Annual Salary Survey

After almost a decade of uncertainty, the confidence of plant floor managers is soaring. Even with a number of challenges and while implementing new technologies, there is a renewed sense of optimism among plant managers about their business and their future.

The respondents to the 2014 Plant Engineering Salary Survey come from throughout the U.S. and serve a variety of industries, but they are uniform in their optimism about manufacturing. This year’s survey found 79% consider manufacturing a secure career. That’s up from 75% in 2013 and significantly higher than the 63% figure when Plant Engineering first started asking that question a decade ago.

Read more: 2014 Salary Survey: Confidence rises amid the challenges

Maintenance and reliability tips and best practices from the maintenance and reliability coaches at Allied Reliability Group.
The One Voice for Manufacturing blog reports on federal public policy issues impacting the manufacturing sector.

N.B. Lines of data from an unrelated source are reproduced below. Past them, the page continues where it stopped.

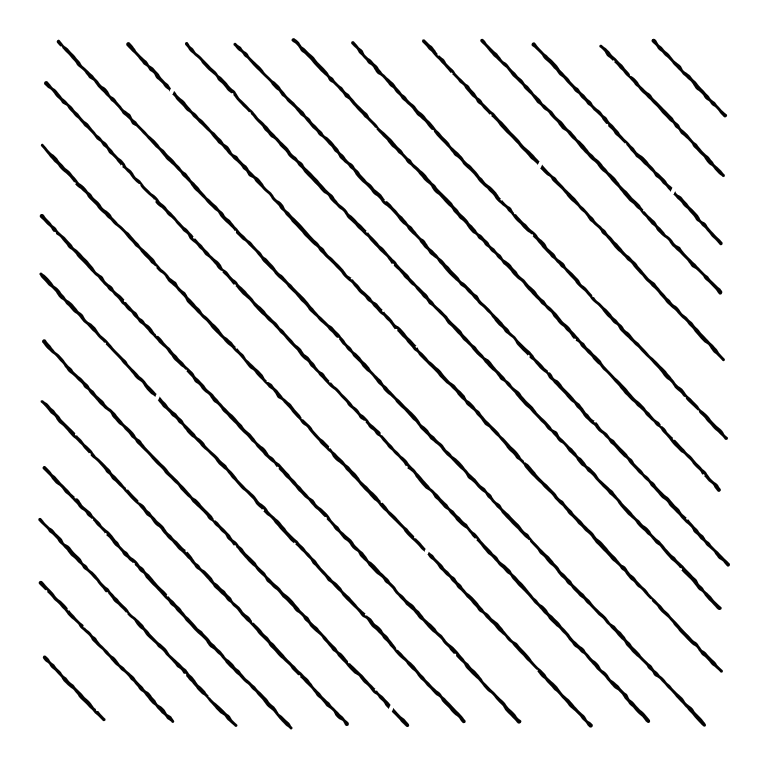
Reproduce this pattern procedurally as a WebGL 1 fragment shader.

```glsl
precision highp float;
// Hand-inked diagonal hatching: 21 rough black strokes clipped to a square on white.

uniform vec2 u_resolution;

const vec3 PAPER = vec3(1.0);
const vec3 INK = vec3(0.01);
const float ANGLE = 0.8133;         // downward slope of the strokes, radians
const float SPACING = 0.0559;       // mean distance between strokes
const float LAST_STROKE = 10.0;     // strokes run from -10 to +10
const float SPACING_JITTER = 0.3;   // full range, in spacings
const float HALF_WIDTH = 0.00232;
const float BOX_HALF = 0.4425;      // half side of the hatched square
const float END_JITTER = 0.017;     // full range of stroke end offsets
const float DRIFT = 0.0016;         // slow wander of the stroke
const float WOBBLE = 0.0013;        // fine wander of the stroke
const float ROUGHNESS = 0.0011;     // variation of the width
const float WEAR_CELL = 0.03;       // one possible flaw per cell along a stroke
const float GAP_CHANCE = 0.016;
const float GAP_HALF = 0.0028;
const float BITE_CHANCE = 0.25;
const float BITE_RADIUS = 0.0017;

float hash(vec2 p) {
    vec3 q = fract(vec3(p.xyx) * vec3(0.1031, 0.1030, 0.0973));
    q += dot(q, q.yzx + 33.33);
    return fract((q.x + q.y) * q.z);
}

// Signed smooth noise along one stroke, in -0.5..0.5
float strokeNoise(float x, float seed) {
    float cell = floor(x);
    float f = fract(x);
    f = f * f * (3.0 - 2.0 * f);
    return mix(hash(vec2(cell, seed)), hash(vec2(cell + 1.0, seed)), f) - 0.5;
}

// Start and end of a line through origin, clipped to the square
vec2 clipToBox(vec2 origin, vec2 dir) {
    vec2 a = (-BOX_HALF - origin) / dir;
    vec2 b = (BOX_HALF - origin) / dir;
    vec2 near = min(a, b);
    vec2 far = max(a, b);
    return vec2(max(near.x, near.y), min(far.x, far.y));
}

// Cuts rare gaps and small edge bites out of a stroke
float wear(float d, float along, float across, float seed) {
    float cell = floor(along / WEAR_CELL);
    float kind = hash(vec2(cell, seed + 41.0));
    float place = mix(0.2, 0.8, hash(vec2(cell, seed + 83.0)));
    float offset = along - (cell + place) * WEAR_CELL;
    if (kind < GAP_CHANCE) {
        return max(d, GAP_HALF - abs(offset + 0.4 * across));
    }
    if (kind < GAP_CHANCE + BITE_CHANCE) {
        float side = hash(vec2(cell, seed + 127.0)) < 0.5 ? -1.0 : 1.0;
        vec2 bite = vec2(offset, across - side * HALF_WIDTH * 1.2);
        return max(d, BITE_RADIUS - length(bite));
    }
    return d;
}

float strokeDistance(vec2 p) {
    vec2 dir = vec2(cos(ANGLE), -sin(ANGLE));
    vec2 normal = vec2(-dir.y, dir.x);
    float along = dot(p, dir);
    float level = dot(p, normal);

    // Nearest stroke and its irregular position
    float index = floor(level / SPACING + 0.5);
    index = clamp(index, -LAST_STROKE, LAST_STROKE);
    float seed = (index + 20.0) * 7.0;
    float shift = SPACING_JITTER * (hash(vec2(seed, 5.0)) - 0.5);
    float center = (index + shift) * SPACING;

    // Uneven ends
    vec2 ends = clipToBox(normal * center, dir);
    ends += END_JITTER * (vec2(hash(vec2(seed, 11.0)), hash(vec2(seed, 17.0))) - 0.5);

    // Wandering centre line and rough width
    float across = level - center;
    across += DRIFT * strokeNoise(along * 14.0 + 50.0, seed + 1.0);
    across += WOBBLE * strokeNoise(along * 110.0 + 300.0, seed + 2.0);
    float halfWidth = HALF_WIDTH + ROUGHNESS * strokeNoise(along * 170.0 + 500.0, seed + 3.0);

    float beyond = max(max(ends.x - along, along - ends.y), 0.0);
    float d = length(vec2(beyond, across)) - halfWidth;
    return wear(d, along, across, seed);
}

void main() {
    float side = min(u_resolution.x, u_resolution.y);
    vec2 p = (gl_FragCoord.xy - 0.5 * u_resolution) / side;
    float coverage = clamp(0.5 - strokeDistance(p) * side, 0.0, 1.0);
    gl_FragColor = vec4(mix(PAPER, INK, coverage), 1.0);
}
```
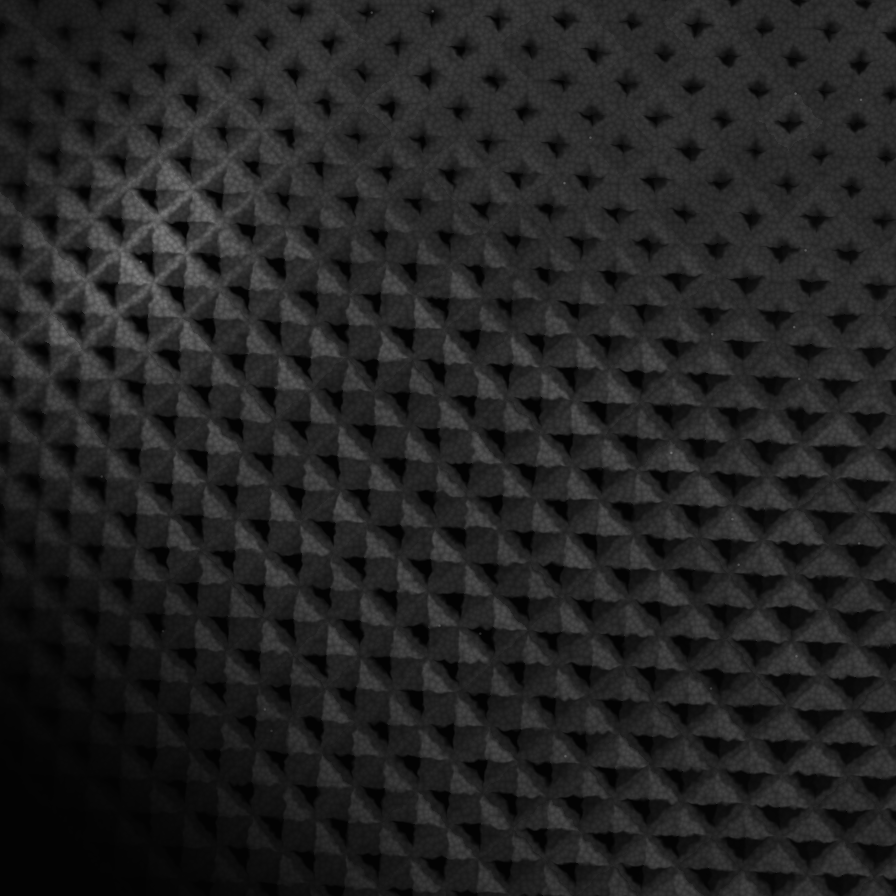
Give the GLSL for this texture, as a three.js fragment shader.

```glsl
// Black embossed rubber: a slanted grid of sunken four-sided pits between wide ridges.
// Each pit has four rough facets lit by a light that turns across the sheet;
// pits shrink toward the top, and a sheen crosses the ridges at upper left.
varying vec2 vUv;

// Lattice: cells per canvas unit along the two diagonals, and one pit centre
const vec2 AXIS_U = vec2(12.96, -14.40);
const vec2 AXIS_V = vec2(-14.14, -12.70);
const vec2 PIT_CENTRE = vec2(0.383, 0.564);
const float TOP_SQUEEZE = 0.1;

// Pit shape, in cells
const float PIT_DEEP = 0.395;
const float PIT_SHALLOW = 0.22;
const float LIT_SPREAD = 0.06;
const float EDGE_SOFT = 0.06;
const float EDGE_BLURRED = 0.17;
const float RIDGE_WIDTH = 0.13;

// Tones
const vec3 RUBBER = vec3(0.155);
const vec3 SHADOW = vec3(0.012);
const vec3 SHEEN = vec3(0.24);
const vec3 DUST = vec3(0.16);
const float FACET_CONTRAST = 0.82;

// Sheen placement
const vec2 SHEEN_CENTRE = vec2(0.17, 0.73);
const vec2 SHEEN_DIR = vec2(0.62, 0.785);
const vec2 SHEEN_SIZE = vec2(0.16, 0.085);

// Surface wear
const float GRAIN_SCALE = 165.0;
const float GRAIN_AMOUNT = 0.42;
const float FRAY_SCALE = 75.0;
const float FRAY_AMOUNT = 0.11;
const float CELL_VARIATION = 0.22;
const float DUST_SCALE = 42.0;

float hash(vec2 p) {
  return fract(sin(dot(p, vec2(127.1, 311.7))) * 43758.5);
}

vec2 hash2(vec2 p) {
  return vec2(hash(p), hash(p + 37.4));
}

// Distance to the nearest scattered point
float cellular(vec2 p) {
  vec2 cell = floor(p), f = fract(p);
  float nearest = 2.0;
  for (int j = -1; j <= 1; j++) {
    for (int i = -1; i <= 1; i++) {
      vec2 o = vec2(float(i), float(j));
      nearest = min(nearest, length(o + hash2(cell + o) - f));
    }
  }
  return nearest;
}

// Layered sines for uneven rows
vec2 wobble(vec2 p) {
  return sin(p.yx * vec2(61.0, 73.0) + 2.0 * sin(p * 39.0));
}

void main() {
  vec2 uv = vUv;

  // Lattice position, with closer rows at the top and frayed outlines
  vec2 p = uv - PIT_CENTRE;
  p.y += TOP_SQUEEZE * p.y * max(p.y, 0.0);
  vec2 fray = vec2(cellular(uv * FRAY_SCALE), cellular(uv.yx * FRAY_SCALE + 17.0)) - 0.45;
  vec2 lattice = vec2(dot(p, AXIS_U), dot(p, AXIS_V)) + 0.02 * wobble(uv) + FRAY_AMOUNT * fray;
  vec2 id = floor(lattice + 0.5);
  vec2 q = lattice - id;
  vec2 a = abs(q);
  float reach = max(a.x, a.y);

  // Local shape: shallow at the top, out of focus at the left
  float shallow = smoothstep(0.55, 1.0, uv.y + 0.3 * (uv.x - 0.5));
  float soft = mix(EDGE_SOFT, EDGE_BLURRED, smoothstep(0.2, 0.0, uv.x));
  float variation = hash(id) - 0.5;

  // Facet direction on the sheet, and the turning light
  vec2 facetU = sign(q.x) * vec2(0.707, -0.707);
  vec2 facetV = sign(q.y) * vec2(-0.707, -0.707);
  vec2 facet = mix(facetU, facetV, smoothstep(-soft, soft, a.y - a.x));
  float angle = mix(0.70, 1.50, smoothstep(0.3, 1.0, uv.x));
  float lambert = dot(facet, vec2(cos(angle), sin(angle)));

  // Relief: steep facets in the pit, gentle shoulders on the ridge
  float pitSize = mix(PIT_DEEP, PIT_SHALLOW, shallow) + LIT_SPREAD * lambert;
  pitSize += variation * mix(0.03, 0.12, shallow);
  float pit = 1.0 - smoothstep(pitSize - soft, pitSize + soft, reach);
  float gain = FACET_CONTRAST * mix(1.0, lambert > 0.0 ? 0.15 : 0.95, shallow);
  float inside = 0.76 + gain * lambert;
  inside *= mix(1.0, smoothstep(0.0, 0.26, reach), 0.2 + 0.5 * shallow);
  float shoulder = smoothstep(0.0, 0.12, 0.5 - reach) * (1.0 - 0.6 * shallow);
  float outside = 0.86 + 0.12 * lambert * shoulder + 0.08 * shallow;
  float relief = max(mix(outside, inside, pit), 0.0);
  relief *= 1.0 + CELL_VARIATION * variation;

  // Broad light: dark lower left, dim upper left corner, gentle fall to the bottom
  float lit = smoothstep(0.08, 0.50, dot(uv, vec2(0.75, 0.65)));
  lit *= 1.0 - 0.42 * smoothstep(0.42, 0.62, dot(uv, vec2(-0.7, 0.7)));
  lit *= mix(0.84, 1.06, smoothstep(0.0, 0.75, uv.y)) + 0.06 * shallow;

  // Sheen stretched along one ridge direction, strongest on the ridges
  vec2 s = uv - SHEEN_CENTRE;
  s = vec2(dot(s, SHEEN_DIR), dot(s, vec2(SHEEN_DIR.y, -SHEEN_DIR.x))) / SHEEN_SIZE;
  float sheen = exp(-dot(s, s)) + 0.2 * exp(-0.2 * dot(s, s));
  float ridge = 1.0 - smoothstep(0.0, RIDGE_WIDTH + 0.3 * soft, 0.5 - reach);
  float gloss = sheen * (0.3 * relief + 0.55 * ridge);

  // Leathery grain and sparse dust
  float grain = 1.0 + GRAIN_AMOUNT * (0.45 - cellular(uv * GRAIN_SCALE));
  vec2 d = uv * DUST_SCALE;
  vec2 spot = 0.2 + 0.6 * hash2(floor(d) + 9.0);
  float dust = step(0.985, hash(floor(d))) * (1.0 - smoothstep(0.02, 0.09, length(fract(d) - spot)));

  vec3 color = SHADOW + (RUBBER * relief * lit + SHEEN * gloss) * grain + DUST * dust * lit;
  gl_FragColor = vec4(color, 1.0);
}
```
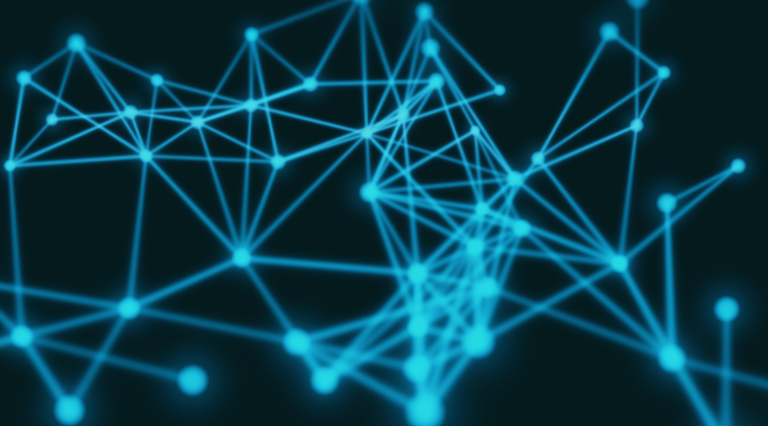
A Shadertoy shader for this background:

```glsl
// Glowing cyan network of linked nodes, seen with a shallow depth of field.
#define NODES 52
#define FOCUS_Y 0.70      // height of the sharp band
#define LINK_NEAR 0.54    // longest link at the bottom
#define LINK_FAR 0.31     // longest link at the top
#define LINK_KEEP 0.58    // share of possible links drawn
#define LINK_GAIN 0.62
#define NODE_GAIN 1.7

const float PI = 3.14159;
const float GOLDEN = 0.618034;

float hash(vec2 p) {
    vec3 q = fract(p.xyx * vec3(0.1031, 0.1030, 0.0973));
    q += dot(q, q.yzx + 33.33);
    return fract((q.x + q.y) * q.z);
}

// Nodes scatter along four loose strands; the canvas height is 1.
vec2 nodePosition(int index) {
    float i = float(index);
    vec2 jitter = vec2(hash(vec2(i, 3.7)), hash(vec2(i, 9.1))) - 0.5;
    float spread = fract(i * GOLDEN) - 0.5;
    if (index < 15) {                       // upper left band
        float t = i / 14.0;
        return vec2(0.02 + 0.92 * t, 0.81 - 0.12 * t + 0.36 * spread)
             + jitter * vec2(0.12, 0.06);
    }
    if (index < 33) {                       // curved central spine
        float t = (i - 15.0) / 17.0;
        float bend = 0.85 + 0.34 * sin(PI * pow(t, 0.8));
        return vec2(bend + spread * mix(0.14, 0.42, t * t), 1.0 - 0.97 * t)
             + jitter * 0.07;
    }
    if (index < 44) {                       // right fringe
        float t = (i - 33.0) / 10.0;
        return vec2(1.52 + 0.16 * t + spread * mix(0.2, 0.6, t),
                    0.97 - 1.03 * pow(t, 1.2)) + jitter * 0.08;
    }
    float t = (i - 44.0) / 7.0;             // sparse lower left
    return vec2(-0.25 + 0.98 * t, 0.22 + 0.4 * spread) + jitter * 0.08;
}

// Lens blur at a given height; the near side opens up faster.
float blurAt(float y) {
    float below = max(FOCUS_Y - y, 0.0);
    float above = max(y - FOCUS_Y, 0.0);
    return 0.0036 + 0.0145 * below + 0.014 * above;
}

float distanceFade(float y) {
    return mix(0.4, 1.0, smoothstep(1.05, 0.76, y));
}

float sharpness(float y) {
    float d = (y - FOCUS_Y) / 0.10;
    return exp(-d * d);
}

float linkLight(vec2 p, vec2 a, vec2 b) {
    vec2 ab = b - a;
    float t = clamp(dot(p - a, ab) / dot(ab, ab), 0.0, 1.0);
    vec2 closest = a + ab * t;
    vec2 away = p - closest;
    float width = blurAt(closest.y);
    float x2 = dot(away, away) / (width * width);
    if (x2 > 24.0) return 0.0;
    float profile = exp(-x2) + 0.16 * exp(-x2 * 0.2);
    return profile * distanceFade(closest.y) * (1.0 + 0.5 * sharpness(closest.y));
}

float nodeLight(vec2 p, vec2 center, float size) {
    float radius = size * (0.005 + 2.5 * blurAt(center.y));
    float d = length(p - center) / radius;
    float disc = smoothstep(1.25, 0.35, d);
    float halo = 0.14 * exp(-d * d * 0.25);
    return (disc + halo) * distanceFade(center.y);
}

// Dark teal through blue to bright cyan.
vec3 ramp(float s) {
    return vec3(0.016 + 0.13 * s * s * s,
                0.100 + 0.75 * s,
                0.110 + 0.78 * (1.0 - pow(1.0 - s, 1.6)));
}

void mainImage(out vec4 fragColor, in vec2 fragCoord) {
    vec2 p = fragCoord / iResolution.y;
    p.x *= 1.8 * iResolution.y / iResolution.x;

    vec2 nodes[NODES];
    for (int i = 0; i < NODES; i++) nodes[i] = nodePosition(i);

    float light = 0.0;
    for (int i = 0; i < NODES; i++) {
        vec2 a = nodes[i];
        light += NODE_GAIN * nodeLight(p, a, 0.75 + 0.4 * hash(vec2(float(i), 5.3)));
        for (int j = i + 1; j < NODES; j++) {
            vec2 b = nodes[j];
            float reach = mix(LINK_NEAR, LINK_FAR, clamp(0.5 * (a.y + b.y), 0.0, 1.0));
            vec2 ab = b - a;
            if (dot(ab, ab) > reach * reach) continue;
            float pick = hash(vec2(float(i) + 0.5, float(j) + 0.3));
            if (pick > LINK_KEEP) continue;
            float strength = 0.55 + 0.75 * pick / LINK_KEEP;
            light += LINK_GAIN * strength * linkLight(p, a, b);
        }
    }

    // Soft exposure, with a paler tint inside the sharp band.
    float s = 1.0 - exp(-light);
    vec3 color = ramp(s);
    color.r += 0.16 * s * s * sharpness(p.y);
    fragColor = vec4(color, 1.0);
}
```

One Voice is a joint effort by the National Tooling and Machining...
The Society for Maintenance and Reliability Professionals an organization devoted...
Join this ongoing discussion of machine guarding topics, including solutions assessments, regulatory compliance, gap analysis...
IMS Research, recently acquired by IHS Inc., is a leading independent supplier of market research and consultancy to the global electronics industry.
Maintenance is not optional in manufacturing. It’s a profit center, driving productivity and uptime while reducing overall repair costs.
The Lachance on CMMS blog is about current maintenance topics. Blogger Paul Lachance is president and chief technology officer for Smartware Group.